*Work instructions*: Nothing but a number belongs in the answer: the count of lines below that contain the word "head".

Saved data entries
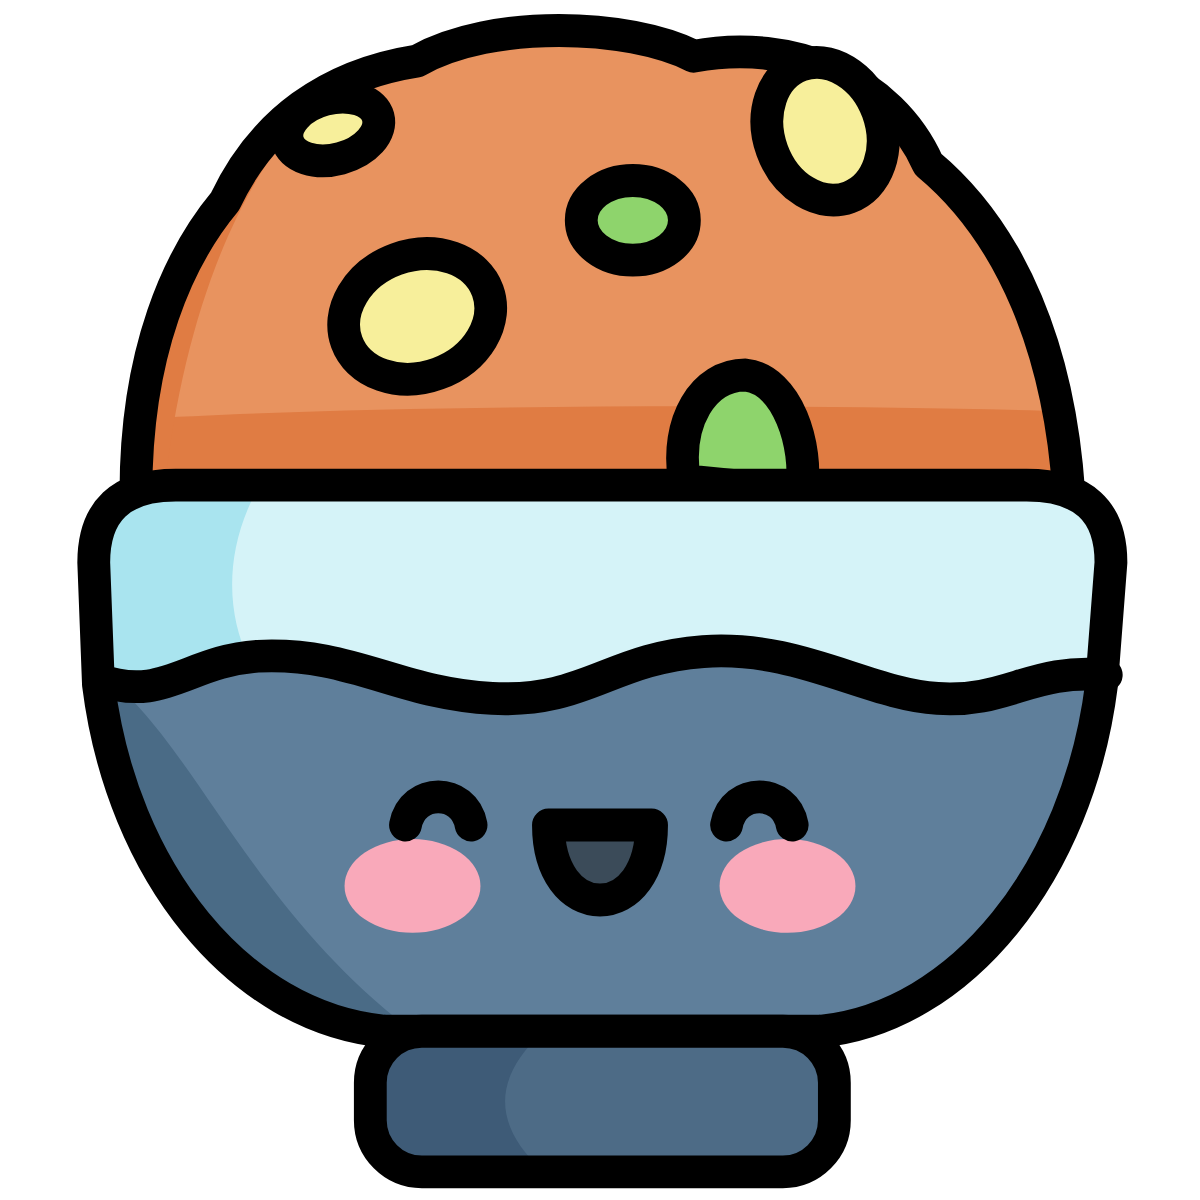
<!DOCTYPE html>
<html lang="en">
<head>
<meta charset="utf-8">
<title>Rice Bowl Icon</title>
<link rel="stylesheet" href="https://fonts.googleapis.com/css2?family=Nunito:wght@700&display=swap">
<style>
  :root {
    --outline: #000000;
    --food: #e8935f;
    --food-shade: #e07c43;
    --topping-yellow: #f7ef9b;
    --topping-green: #8ed46c;
    --rim: #d5f3f8;
    --rim-shade: #a9e4ef;
    --bowl: #5f7f9b;
    --bowl-shade: #4a6b86;
    --foot: #4d6b86;
    --foot-shade: #3e5b77;
    --blush: #f9a9ba;
    --mouth: #3b4b59;
    --page: #ffffff;
  }
  html, body {
    margin: 0;
    width: 1200px;
    height: 1200px;
    overflow: hidden;
    background: var(--page);
    font-family: "Nunito", sans-serif;
  }
  .bowl-icon { display: block; width: 1200px; height: 1200px; }
  .line { stroke: var(--outline); stroke-width: 14; stroke-linecap: round; stroke-linejoin: round; }
</style>
</head>
<body>
<svg class="bowl-icon" viewBox="0 0 512 512" role="img" aria-label="Cute bowl of fried rice with a smiling face">
  <defs>
    <clipPath id="food-clip">
      <path id="food-shape" d="M58,210 C58,150 76,110 96,86 C112,52 140,32 178,26 C210,8 268,10 296,24 C338,16 380,34 396,70 C432,100 452,150 456,210 Z"/>
    </clipPath>
    <clipPath id="bowl-clip">
      <path id="bowl-shape" d="M40,240 Q40,207 75,207 L438,207 Q474,207 474,240 L470,292 C460,372 410,434 350,440 L164,440 C102,434 52,372 42,292 Z"/>
    </clipPath>
  </defs>

  <g class="food">
    <use href="#food-shape" fill="var(--food)"/>
    <g clip-path="url(#food-clip)">
      <path d="M40,180 C150,172 360,172 470,176 L470,220 L40,220 Z" fill="var(--food-shade)"/>
      <path d="M150,30 C110,60 80,120 70,210 L40,210 L40,20 Z" fill="var(--food-shade)"/>
    </g>
    <use href="#food-shape" fill="none" class="line"/>
    <g class="toppings line">
      <ellipse cx="142" cy="55" rx="20" ry="13" transform="rotate(-15 142 55)" fill="var(--topping-yellow)"/>
      <ellipse cx="178" cy="135" rx="32" ry="26" transform="rotate(-20 178 135)" fill="var(--topping-yellow)"/>
      <ellipse cx="352" cy="56" rx="24" ry="30" transform="rotate(-20 352 56)" fill="var(--topping-yellow)"/>
      <ellipse cx="270" cy="94" rx="22" ry="17" fill="var(--topping-green)"/>
      <path d="M292,205 C288,180 300,160 318,160 C336,162 345,190 342,210 Z" fill="var(--topping-green)"/>
    </g>
  </g>

  <g class="bowl">
    <use href="#bowl-shape" fill="var(--bowl)"/>
    <g clip-path="url(#bowl-clip)">
      <path d="M30,280 C80,300 100,390 190,450 L20,450 Z" fill="var(--bowl-shade)"/>
      <path d="M30,200 L474,200 L474,285 C440,285 430,300 400,298 C370,296 340,275 300,278 C260,281 250,300 210,298 C170,296 150,278 110,280 C80,282 70,300 30,292 Z" fill="var(--rim)"/>
      <path d="M30,200 L115,200 C95,230 96,260 106,281 C80,283 66,298 30,292 Z" fill="var(--rim-shade)"/>
    </g>
    <path class="line" fill="none" d="M42,290 C70,300 80,282 110,280 C150,278 170,296 210,298 C250,300 260,281 300,278 C340,275 370,296 400,298 C430,300 440,285 472,288"/>
    <use href="#bowl-shape" fill="none" class="line"/>
  </g>

  <g class="bowl-foot">
    <rect x="158" y="440" width="198" height="60" rx="22" fill="var(--foot)"/>
    <path d="M180,440 L232,440 C210,460 210,480 232,500 L180,500 C165,500 158,490 158,478 L158,462 C158,450 166,440 180,440 Z" fill="var(--foot-shade)"/>
    <rect x="158" y="440" width="198" height="60" rx="22" fill="none" class="line"/>
  </g>

  <g class="face">
    <ellipse cx="176" cy="378" rx="29" ry="20" fill="var(--blush)"/>
    <ellipse cx="336" cy="378" rx="29" ry="20" fill="var(--blush)"/>
    <path class="line" fill="none" d="M173,352 C176,336 198,336 201,352"/>
    <path class="line" fill="none" d="M310,352 C313,336 335,336 338,352"/>
    <path class="line" d="M234,352 L278,352 C278,372 268,384 256,384 C244,384 234,372 234,352 Z" fill="var(--mouth)"/>
  </g>
</svg>
</body>
</html>
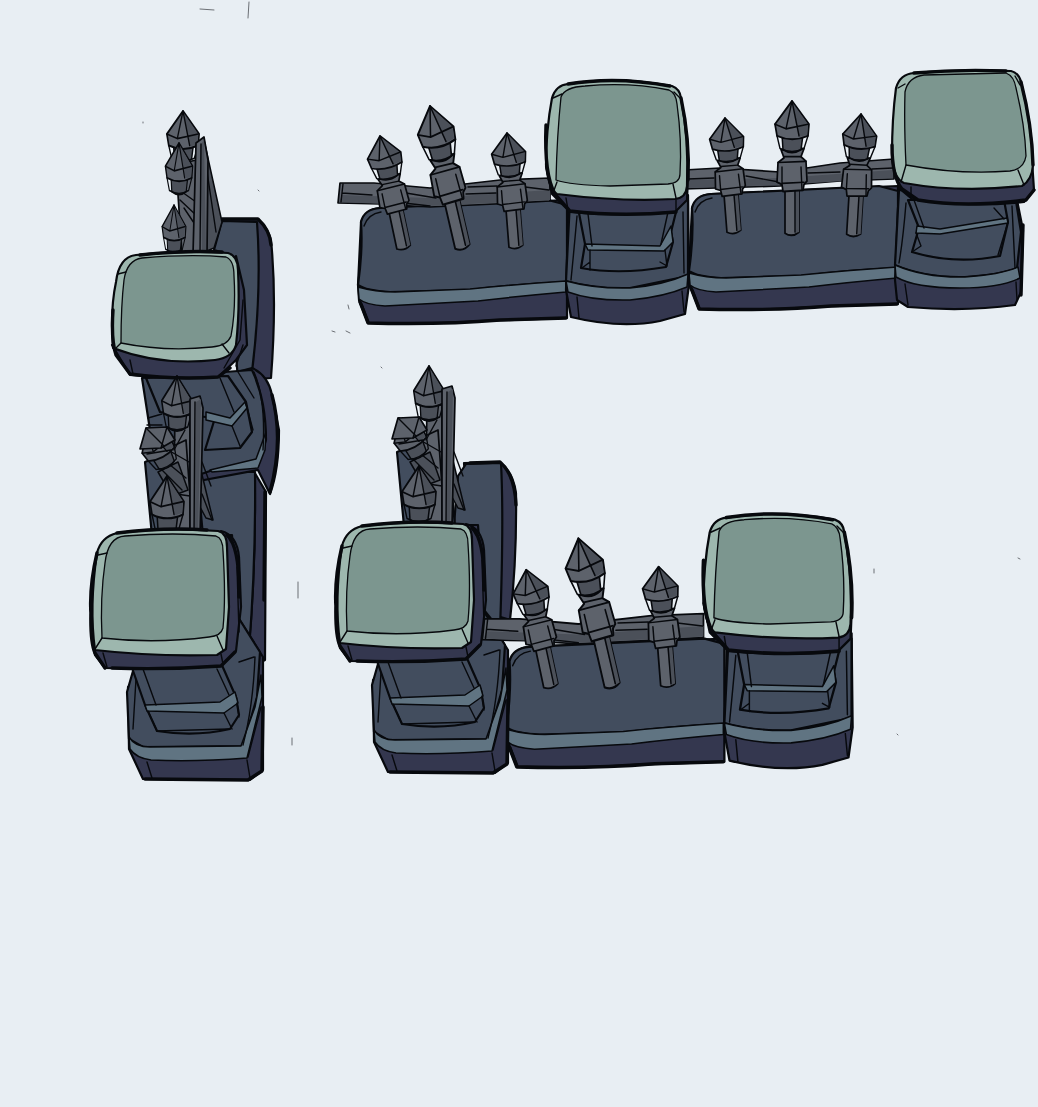
<!DOCTYPE html>
<html lang="en">
<head>
<meta charset="utf-8">
<title>Stone fence set</title>
<style>
:root{--paper:#e8eef3;--stone:#424d5e;--shade:#34374f;--edge:#607482;--cap:#7c968f;--rim:#9db7ae;--iron:#5d626b;--iron-dark:#4b5059;--ink:#07090d}
html,body{margin:0;background:var(--paper)}
body{width:1038px;height:1107px;overflow:hidden}
svg{display:block}
.art{stroke:var(--ink);stroke-width:2.2;stroke-linejoin:round;stroke-linecap:round;fill:none}
.stone{fill:var(--stone)}
.shade{fill:var(--shade)}
.edge{fill:var(--edge);stroke-width:1.5}
.cap{fill:var(--cap);stroke-width:1.3}
.rim{fill:var(--rim)}
.iron{fill:var(--iron);stroke-width:1.7}
.iron-dark{fill:var(--iron-dark);stroke-width:1.5}
.fine{stroke-width:1.4}
.bold{stroke-width:3.4}
.bare{stroke:none}
.speck{stroke-width:1;opacity:.55}
</style>
</head>
<body>
<svg width="1038" height="1107" viewBox="0 0 1038 1107" role="img" aria-label="Stone fence pieces with capped pillars and iron spikes">
<defs>
  <g id="spike-head">
    <path class="iron-dark" d="M-10 29 L-9 42 Q0 47 9 42 L11 29Z"/>
    <path class="iron" d="M0 0 L17 20 L16 30 Q0 36 -15 30 L-17 20Z"/>
    <path class="iron-dark bare" d="M1 2 L16 20 L15 29 L7 31Z"/>
    <path class="fine" d="M0 0 L-6 24 M0 0 L7 30 M-17 20 L-6 24 L16 20 M-15 30 L-12 41 Q0 46 12 41 L16 30"/>
  </g>
  <g id="picket">
    <path class="iron" d="M-7 42 L-7 114 Q0 118 7 113 L7 42Z"/>
    <path class="iron-dark bare" d="M2 76 L3 114 L7 113 L7 76Z"/>
    <path class="fine" d="M3 78 L3 113"/>
    <path class="iron" d="M-11 42 L-8 49 L-14 53 L-15 70 L-10 72 L-9 78 L11 77 L12 72 L15 69 L14 52 L9 48 L12 41Z"/>
    <path class="fine" d="M-14 53 L14 52 M-10 57 L-10 71 L12 70 M9 57 L10 77 M-8 48 L9 48"/>
    <use href="#spike-head"/>
  </g>
  <g id="low-wall">
    <path class="shade" d="M358 285 L359 300 L368 323 Q420 325 480 321 L567 318 L567 200 L380 208 Q366 209 361 222Z"/>
    <path class="stone" d="M361 222 Q364 209 380 208 L548 200 L567 205 L567 282 Q515 284 470 290 L390 292 Q366 291 358 285 Q363 250 361 222Z"/>
    <path class="edge" d="M358 287 Q375 292 395 292 L470 289 Q520 284 566 281 L566 292 Q520 296 478 301 L385 306 Q366 305 359 299Z"/>
    <path class="fine" d="M362 304 L369 322 M381 212 Q368 214 364 226"/>
    <path class="bold" d="M360 302 L368 323 Q440 325 500 320 L566 318"/>
  </g>
  <g id="rail-left">
    <path class="iron" d="M340 183 L374 183 L430 188 L500 180 L550 178 L550 201 L495 204 L430 207 L380 204 L338 203Z"/>
    <path class="iron-dark bare" d="M342 195 L430 198 L550 190 L550 200 L430 206 L339 202Z"/>
    <path class="fine" d="M343 184 L341 202 M342 193 L372 195 M400 192 L436 198 M404 203 L430 206 M468 187 L497 186 M466 194 L496 193 M525 187 L549 190"/>
    <use href="#picket" transform="translate(380 136) rotate(-12)"/>
    <use href="#picket" transform="translate(430 106) rotate(-13) scale(1.08 1.27)"/>
    <use href="#picket" transform="translate(507 133) rotate(-4.500)"/>
  </g>
  <g id="front-pillar">
    <path class="shade" d="M569 195 L566 290 L571 317 Q620 329 660 321 L685 314 L689 285 L688 195Z"/>
    <path class="stone" d="M570 200 L566 281 Q595 289 630 288 L688 276 L688 200Z"/>
    <path class="edge" d="M566 281 Q595 289 630 288 Q664 285 688 274 L687 287 Q664 297 630 300 Q592 301 568 292Z"/>
    <path class="fine" d="M577 216 Q574 250 571 280 M683 212 L684 273 M577 297 L579 318 M682 291 L684 312"/>
    <path class="stone" d="M578 208 L585 244 L581 268 Q620 275 666 267 L673 242 L671 232 L677 208Z"/>
    <path class="edge" d="M585 244 L660 246 L671 226 L673 242 L664 251 L588 250Z"/>
    <path class="fine" d="M588 214 L592 246 M668 212 L661 244 M590 250 L590 270 M665 250 L667 266 M582 268 L590 262 M667 266 L660 262"/>
    <path class="shade" d="M546 166 L552 194 L570 212 Q620 217 675 212 L687 200 L688 176Z"/>
    <path class="rim" d="M552 98 Q556 85 568 84 Q616 76 672 86 Q680 89 681 98 Q689 140 687 186 Q686 198 675 199 Q620 202 557 194 Q549 190 546 165 Q546 130 552 98Z"/>
    <path class="cap" d="M561 97 Q565 87 585 86 Q630 82 669 90 Q676 93 677 104 Q682 140 680 174 Q680 183 668 184 L610 186 Q570 185 556 180 Q557 135 561 97Z"/>
    <path class="fine" d="M557 182 L553 193 M673 184 L676 198 M674 92 L680 98 M562 94 L553 98 M566 198 L568 210 M676 200 L676 211"/>
    <path class="bold" d="M546 125 Q544 175 555 194 L570 211 Q620 217 676 212 M681 98 Q690 140 688 180 M568 84 Q616 76 670 86"/>
  </g>
  <g id="corner-pillar">
    <path class="shade" d="M373 680 L374 742 L388 772 L495 773 L508 763 L508 650 L484 612 L440 640Z"/>
    <path class="stone" d="M378 664 L372 685 L374 732 L388 740 L488 739 L502 690 L505 645 L483 610 L440 650Z"/>
    <path class="edge" d="M374 730 Q380 740 395 740 L486 739 L500 700 L506 668 L507 690 L492 751 Q440 755 396 753 Q381 751 375 742Z"/>
    <path class="fine" d="M381 672 L378 722 M500 650 Q498 700 488 738 M392 755 L397 771 M492 753 L495 771 M506 700 L493 750 M484 655 L499 650"/>
    <path class="stone" d="M376 658 L390 698 L402 724 Q440 730 475 722 L484 708 L481 690 L466 656Z"/>
    <path class="edge" d="M390 698 L465 695 L480 685 L483 696 L469 706 L392 704Z"/>
    <path class="fine" d="M388 662 L401 698 M462 662 L474 688 M393 704 L402 724 L474 722 M469 706 L477 722 M482 696 L484 710"/>
    <path class="shade" d="M337 634 L340 648 L350 661 Q410 663 466 659 L481 644 L486 600 L484 550 Q482 528 466 524 L440 560Z"/>
    <path class="rim" d="M342 546 Q346 530 362 526 Q410 520 463 524 Q472 526 472 540 L474 600 L471 642 L462 648 Q400 650 340 643 Q334 600 342 546Z"/>
    <path class="cap" d="M350 556 Q353 530 370 529 Q420 525 461 529 Q468 531 468 544 Q471 590 468 621 Q466 629 454 630 Q400 637 347 631 Q345 590 350 556Z"/>
    <path class="fine" d="M347 631 L340 642 M462 629 L468 643 M352 546 L343 548 M348 646 L352 660 M466 647 L468 657 M482 560 L484 625"/>
    <path class="bold" d="M336 602 Q335 635 340 646 L350 661 M357 661 Q410 663 466 659 L480 645 M342 546 Q334 580 336 608 M472 528 Q485 540 484 590 M362 526 Q410 520 452 523 M508 700 L507 764 L493 773 L390 772"/>
  </g>
  <g id="spike-cluster">
    <path class="stone" d="M397 452 L412 446 L448 450 L455 526 L404 526Z"/>
    <path class="iron-dark" d="M448 440 L465 510 L458 508 L446 486Z"/>
    <path class="iron" d="M427 405 L442 405 L442 526 L425 526Z"/>
    <path class="iron" d="M421 438 L438 430 L442 486 L428 484 L414 462Z"/>
    <path class="iron-dark" d="M410 462 L430 452 L440 480 L424 486Z"/>
    <path class="fine" d="M416 450 L438 468 M420 440 L441 452 M412 458 L434 480 M437 420 L426 440"/>
    <use href="#spike-head" transform="translate(429 366) scale(.9 1.24)"/>
    <use href="#spike-head" transform="translate(399 418) rotate(-28) scale(.95 1)"/>
    <path class="iron" d="M398 418 L419 417 L427 430 L413 438 L392 439Z"/>
    <path class="fine" d="M398 418 L416 436 M419 417 L413 438 M399 444 L423 440"/>
    <use href="#spike-head" transform="translate(419 466) scale(1 1.28)"/>
    <path class="iron" d="M442 389 L452 386 L455 398 L452 526 L442 526Z"/>
    <path class="iron-dark bare" d="M448 392 L453 389 L450 524 L446 524Z"/>
    <path class="fine" d="M447 392 L446 524 M454 452 L463 476 M454 484 L464 510"/>
  </g>
</defs>
<rect width="1038" height="1107" fill="var(--paper)"/>
<g class="art">
  <g id="long-fence">
    <use href="#low-wall"/>
    <use href="#low-wall" transform="translate(331 -14)"/>
    <use href="#rail-left"/>
    <g id="rail-right">
      <path class="iron" d="M684 170 L720 168 L780 172 L840 163 L894 159 L894 179 L840 181 L780 186 L684 189Z"/>
      <path class="iron-dark bare" d="M686 180 L780 178 L893 170 L893 178 L780 185 L686 188Z"/>
      <path class="fine" d="M688 179 L714 178 M746 176 L779 182 M808 173 L840 172 M872 169 L893 168"/>
      <use href="#picket" transform="translate(725 118) rotate(-4.500)"/>
      <use href="#picket" transform="translate(792 101) scale(1 1.16)"/>
      <use href="#picket" transform="translate(861 114) rotate(3.500) scale(1 1.06)"/>
    </g>
    <use href="#front-pillar"/>
    <g id="end-pillar">
      <path class="shade" d="M899 185 L895 280 L897 300 L908 307 Q965 312 1015 305 L1021 292 L1023 230 L1016 195Z"/>
      <path class="stone" d="M899 190 L895 265 Q925 278 965 277 Q1000 275 1017 268 L1021 232 L1015 195Z"/>
      <path class="edge" d="M895 265 Q925 278 965 277 Q1000 275 1018 267 L1020 278 Q1000 288 960 288 Q915 288 896 277Z"/>
      <path class="fine" d="M906 203 Q903 240 899 263 M1012 206 L1015 268 M905 284 L908 305 M1016 282 L1017 300"/>
      <path class="stone" d="M908 200 L919 228 L912 252 Q955 265 1000 256 L1008 222 L1004 200Z"/>
      <path class="edge" d="M917 226 L940 229 L1007 218 L1008 223 L940 234 L916 233Z"/>
      <path class="fine" d="M914 200 L924 228 M994 208 L1004 219 M912 252 L921 246 L916 233 M998 255 L1008 222"/>
      <path class="shade" d="M893 165 L900 189 L912 199 Q962 208 1024 202 L1034 190 L1032 160Z"/>
      <path class="rim" d="M896 88 Q900 74 914 73 Q960 69 1011 71 Q1019 73 1021 82 Q1032 125 1033 165 Q1032 180 1022 186 Q960 193 904 183 Q893 178 892 155 Q892 118 896 88Z"/>
      <path class="cap" d="M905 92 Q908 77 924 75 L1006 73 Q1014 76 1016 88 Q1025 126 1026 156 Q1024 169 1010 171 Q960 175 906 165 Q904 125 905 92Z"/>
      <path class="fine" d="M906 165 L901 182 M1018 170 L1024 185 M1015 76 L1020 85 M905 84 L898 88 M911 187 L911 197"/>
      <path class="bold" d="M892 145 Q892 177 902 189 L918 200 Q965 208 1026 200 L1034 190 M1021 82 Q1032 125 1033 165 M914 73 Q960 69 1006 71 M1023 225 L1021 295"/>
    </g>
  </g>

  <g id="corner-fence">
    <path class="shade" d="M464 463 L500 462 Q513 472 516 493 Q517 560 510 620 L484 612 L470 540Z"/>
    <path class="stone" d="M458 476 L466 464 L501 463 Q504 520 500 630 L484 610 L478 525 L454 525Z"/>
    <path class="bold" d="M470 463 L500 462 Q515 475 516 505"/>
    <use href="#spike-cluster"/>
    <g transform="matrix(1.043 0 0 1.043 133 430)">
      <use href="#low-wall"/>
    </g>
    <use href="#corner-pillar"/>
    <g transform="matrix(1.043 0 0 1.043 134 430)">
      <use href="#rail-left" transform="translate(-4 -2)"/>
      <use href="#front-pillar"/>
    </g>
  </g>

  <g id="side-fence">
    <path class="shade" d="M220 219 L258 219 Q268 228 271 240 Q277 300 271 378 L245 380 L222 250Z"/>
    <path class="stone" d="M222 221 L257 222 Q262 290 252 372 L238 380 L228 254 L214 250Z"/>
    <path class="bold" d="M222 219 L258 219 Q270 230 271 245"/>
    <g id="rear-spikes">
      <path class="iron-dark" d="M204 140 L222 222 L214 248 L200 254Z"/>
      <path class="iron" d="M176 165 L196 160 L198 254 L182 254Z"/>
      <path class="fine" d="M182 192 L196 202 M180 200 L197 216 M205 158 L216 232 M184 208 L196 226"/>
      <use href="#spike-head" transform="translate(183 111) scale(.95 1.15)"/>
      <use href="#spike-head" transform="translate(179 143) scale(.8 1.16)"/>
      <use href="#spike-head" transform="translate(174 205) scale(.7 1.08)"/>
      <path class="iron" d="M196 143 L204 137 L208 160 L207 254 L193 254Z"/>
      <path class="iron-dark bare" d="M200 146 L204 140 L206 252 L202 252Z"/>
      <path class="fine" d="M201 144 L200 253"/>
    </g>
    <path class="shade" d="M152 500 L253 470 L266 492 L265 660 L250 668 L230 540 L152 540Z"/>
    <path class="stone" d="M152 470 L255 472 Q256 560 249 650 L238 660 L232 535 L152 535Z"/>
    <path class="fine" d="M255 474 Q257 560 249 650"/>
    <path class="bold" d="M265 492 L264 600"/>
    <g id="middle-pillar">
      <path class="shade" d="M150 395 L252 368 Q268 375 272 395 L279 430 Q279 470 270 494 L258 470 L150 490Z"/>
      <path class="stone" d="M142 378 L150 430 L148 470 L155 490 L210 471 L258 466 L266 440 Q266 400 252 370Z"/>
      <path class="edge" d="M210 470 L256 459 L266 432 L265 450 L258 468 L212 472Z"/>
      <path class="stone" d="M146 378 L160 412 L215 418 L205 450 L240 448 L252 432 L246 402 L228 376Z"/>
      <path class="edge" d="M206 412 L230 418 L245 402 L247 408 L232 426 L206 420Z"/>
      <path class="fine" d="M220 378 L234 412 M232 426 L240 446 M246 404 L253 430 M238 372 L254 398 M148 418 L162 414 M147 425 L162 425 M254 372 Q266 400 263 450"/>
      <path class="shade" d="M112 345 L130 375 Q175 380 218 377 L236 360 L247 345 L244 290 L236 256 L210 300Z"/>
      <path class="rim" d="M116 282 Q119 257 136 255 Q185 250 228 253 Q238 256 238 270 Q240 310 236 345 Q232 358 215 360 Q160 366 113 348 Q110 310 116 282Z"/>
      <path class="cap" d="M124 280 Q127 260 142 258 Q190 254 226 257 Q234 260 234 276 Q236 310 231 336 Q227 346 212 347 Q165 352 121 343 Q121 305 124 280Z"/>
      <path class="fine" d="M121 343 L114 350 M222 344 L229 353 M126 272 L118 274 M130 360 L133 374 M243 300 L240 340 L224 368 M243 345 L236 366"/>
      <path class="bold" d="M113 310 Q111 340 116 355 L130 374 Q175 380 218 377 L230 368 M140 255 Q185 250 222 252 M272 395 Q284 440 270 492"/>
    </g>
    <use href="#spike-cluster" transform="translate(-252 10)"/>
    <use href="#corner-pillar" transform="translate(-245 7)"/>
  </g>

  <path class="speck" d="M200 9 L214 10 M249 2 L248 18 M143 122 L143 123 M258 190 L259 191 M298 582 L298 598 M292 738 L292 745 M332 331 L335 332 M346 331 L350 333 M348 305 L349 309 M381 367 L382 368 M1018 558 L1020 559 M897 734 L898 735 M874 569 L874 573"/>
</g>
</svg>
</body>
</html>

*Expected answer*: 12